and quickly to work on a national statement to provide guidance to sites and industry.


Tele-trials

have been discussed for some time, and the pandemic has fast-tracked its adoption, especially to support regional, rural and remote areas (with a government grant of $125 mil-lion over 5 years).


Other COVID related advances

include E-signatures; E-consents; Remote monitoring, National Tele-trials SOPs.


Predictions

are that Australia will be a highly sought after location for trials in the coming year as northern hemisphere countries contend with a high second wave of infections.


CONNECT TO THE SPEAKERS:
Antonio Penna
Melissa Hagan
Suzanne Hasthorpe
Daniela Caiazza
David Lloyd



A5. COVID-19 pandemic – building resilience and sustainability in Australia (part 2)

Day 5 What are the important Clinical Research issues being addressed during COVID? Hear from industry leaders discuss: “COVID-19 pandemic – building resilience and sustainability in Australia”


Industry has played a pivotal in responding to the COVID pandemic and has been involved in a range of initiatives including:
  • The Medicines Shortages Working Group

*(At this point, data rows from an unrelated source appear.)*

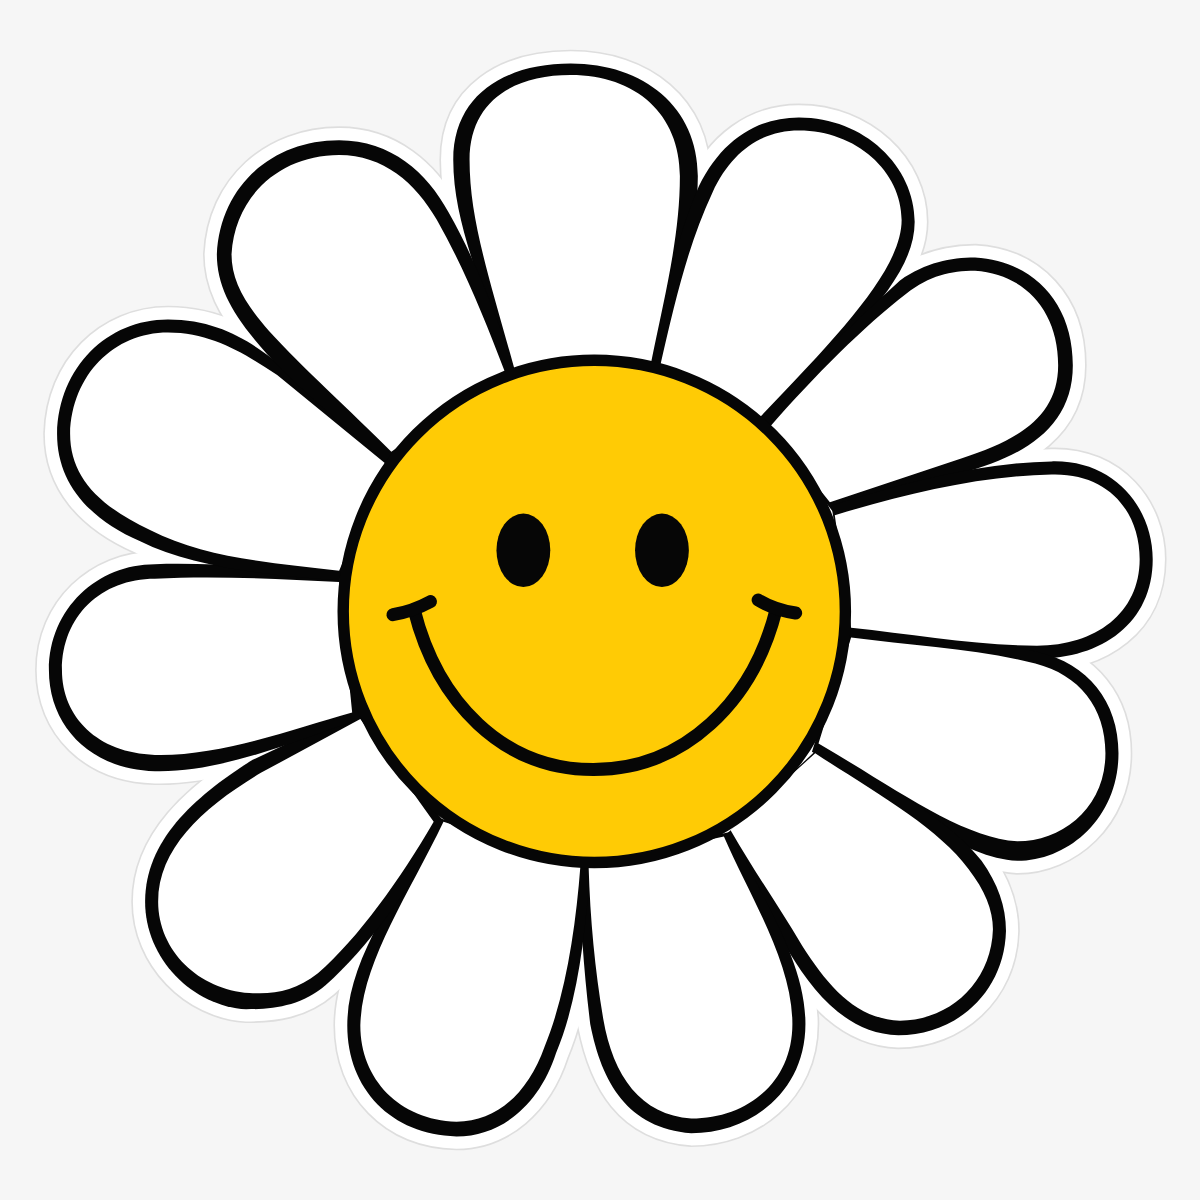
<!DOCTYPE html>
<html lang="en">
<head>
<meta charset="utf-8">
<title>Smiling daisy sticker</title>
<style>
  :root {
    --backdrop: #f6f6f6;
    --cut-line: #dedede;
    --petal: #ffffff;
    --ink: #060606;
    --sunny: #ffcb05;
  }
  html, body { margin: 0; padding: 0; overflow: hidden; background: var(--backdrop); }
  .daisy { display: block; width: 1200px; height: 1200px; background: var(--backdrop); }
  .cut-line { fill: var(--cut-line); stroke: var(--cut-line); stroke-width: 17; stroke-linejoin: round; }
  .sticker-border { fill: var(--petal); stroke: var(--petal); stroke-width: 15; stroke-linejoin: round; }
  .petal-outlines { fill: var(--ink); }
  .petals { fill: var(--petal); }
  .face { fill: var(--sunny); stroke: var(--ink); stroke-width: 7; }
  .eyes { fill: var(--ink); }
  .smile { fill: none; stroke: var(--ink); stroke-width: 8; stroke-linecap: round; }
</style>
</head>
<body>
<svg class="daisy" viewBox="0 0 736 736" role="img" aria-label="White daisy with a smiling yellow face">
  <defs>
    <g id="petal-silhouettes">
      <path d="M310 230 C298 175 278 140 278 98 C278 58 310 39 350 39 C395 39 428 66 428 108 C428 148 412 180 404 226Z"/>
      <path d="M398 224 C408 185 412 155 427 118 C440 88 463 72 490 72 C530 72 561 102 561 136 C561 172 520 205 472 261Z"/>
      <path d="M466 257 C500 220 530 192 552 172 C568 161 583 158 598 158 C634 160 658 186 658 224 C658 262 628 280 590 290 L511 314Z"/>
      <path d="M510 310 C555 296 600 284 645 283 C684 282 707 312 707 343 C707 382 676 404 636 404 C600 403 560 395 522 391Z"/>
      <path d="M522 385 C560 389 600 391 637 400 C667 407 686 430 686 462 C686 502 655 528 624 528 C588 526 550 492 498 461Z"/>
      <path d="M504 457 C540 480 582 502 602 528 C612 542 617 556 617 571 C616 609 586 635 551 635 C520 634 500 610 484 584 C470 558 457 538 444 513Z"/>
      <path d="M449 510 C466 550 494 588 494 628 C494 670 460 695 424 695 C385 692 369 664 362 628 C358 595 356 565 355 531Z"/>
      <path d="M362 531 C359 575 354 615 341 646 C331 677 308 697 280 697 C240 696 213 668 213 629 C213 588 244 550 267 501Z"/>
      <path d="M273 505 C252 545 225 582 200 604 C185 617 168 619 151 619 C118 617 89 588 89 553 C89 515 120 488 155 466 L219 436Z"/>
      <path d="M221 441 C180 455 135 474 95 473 C56 472 30 446 30 411 C30 373 60 346 95 346 C130 345 170 348 208 352Z"/>
      <path d="M208 356 C165 353 118 348 86 332 C54 318 35 296 35 266 C36 225 66 196 103 196 C134 196 155 210 172 224 L240 279Z"/>
      <path d="M236 283 C208 258 175 232 156 208 C141 190 133 174 133 156 C135 114 167 86 208 86 C240 86 262 106 275 130 C292 160 304 192 316 228Z"/>
    </g>
    <ellipse id="eye" rx="16.5" ry="22.5"/>
  </defs>

  <use class="cut-line" href="#petal-silhouettes"/>
  <use class="sticker-border" href="#petal-silhouettes"/>
  <use class="petal-outlines" href="#petal-silhouettes"/>

  <g class="petals">
    <path d="M316 228 C300 170 288 135 288 98 C288 62 315 46 350 46 C390 46 417 70 417 108 C417 145 408 180 399 224Z"/>
    <path d="M405 224 C414 185 422 150 437 118 C449 92 468 80 490 80 C525 80 553 105 553 135 C553 165 515 205 465 257Z"/>
    <path d="M472 262 C500 230 530 200 556 180 C570 169 583 166 598 166 C628 168 649 190 649 224 C649 255 625 270 590 281 L509 308Z"/>
    <path d="M512 316 C555 303 600 292 645 291 C680 290 699 314 699 343 C699 376 672 396 636 396 C600 396 560 389 522 385Z"/>
    <path d="M522 391 C560 396 600 398 635 407 C662 414 678 434 678 462 C678 495 652 516 624 516 C590 514 550 484 502 456Z"/>
    <path d="M500 462 C535 485 575 507 594 533 C604 546 609 558 609 570 C608 603 582 626 552 626 C525 625 508 605 492 580 C477 555 463 535 448 509Z"/>
    <path d="M444 513 C460 550 486 590 486 628 C486 664 458 686 424 686 C393 684 376 660 370 625 C365 595 362 565 361 531Z"/>
    <path d="M356 531 C353 570 347 610 334 642 C324 670 305 688 280 688 C245 687 221 662 221 629 C222 590 250 550 272 504Z"/>
    <path d="M266 504 C245 540 220 575 195 597 C181 608 168 610 153 609 C122 607 97 583 97 553 C97 520 125 495 160 474 L221 441Z"/>
    <path d="M216 437 C180 447 135 464 95 463 C60 462 38 440 38 411 C38 378 62 355 95 355 C130 353 170 355 208 357Z"/>
    <path d="M208 350 C165 345 125 342 92 325 C60 310 43 292 43 266 C44 230 70 204 103 204 C130 204 150 217 170 230 L236 284Z"/>
    <path d="M240 277 C215 252 185 225 165 203 C150 186 142 172 142 156 C144 120 172 95 208 95 C235 95 255 112 268 135 C285 165 297 195 310 229Z"/>
  </g>

  <circle class="face" cx="364.5" cy="375" r="154"/>
  <g class="eyes">
    <use href="#eye" x="321" y="337.5"/>
    <use href="#eye" x="406" y="337.5"/>
  </g>
  <g class="smile">
    <path d="M254 374 C268 430 308 472 364 472 C420 472 462 430 476 374"/>
    <path d="M241 377 Q253 375 264 369"/>
    <path d="M465 368 Q475 374 488 376"/>
  </g>
</svg>
</body>
</html>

  • Collaborating with local and international regulators to discuss supply chain issues

  • Involvement with industry associations to prepare industry responses to the pandemic

  • Crisis management and business continuity initiatives


Industry has been active in local vaccine trials -

has ensured that local manufacturing continues to supply critical medicines; has managed risk in clinical trials; & has ensured continuity of care.


COVID has brought great change

that would otherwise have taken years to be implemented. Collaboration, and the building of trust, across industry has increased, and the challenge is how this can be harnessed in the future.


The innovations developed

will position Australia as a preferred place to undertake clinical research.


CONNECT TO THE SPEAKERS
Ian Adams
Megan Ford
Susie Nilsson
Anne Woollett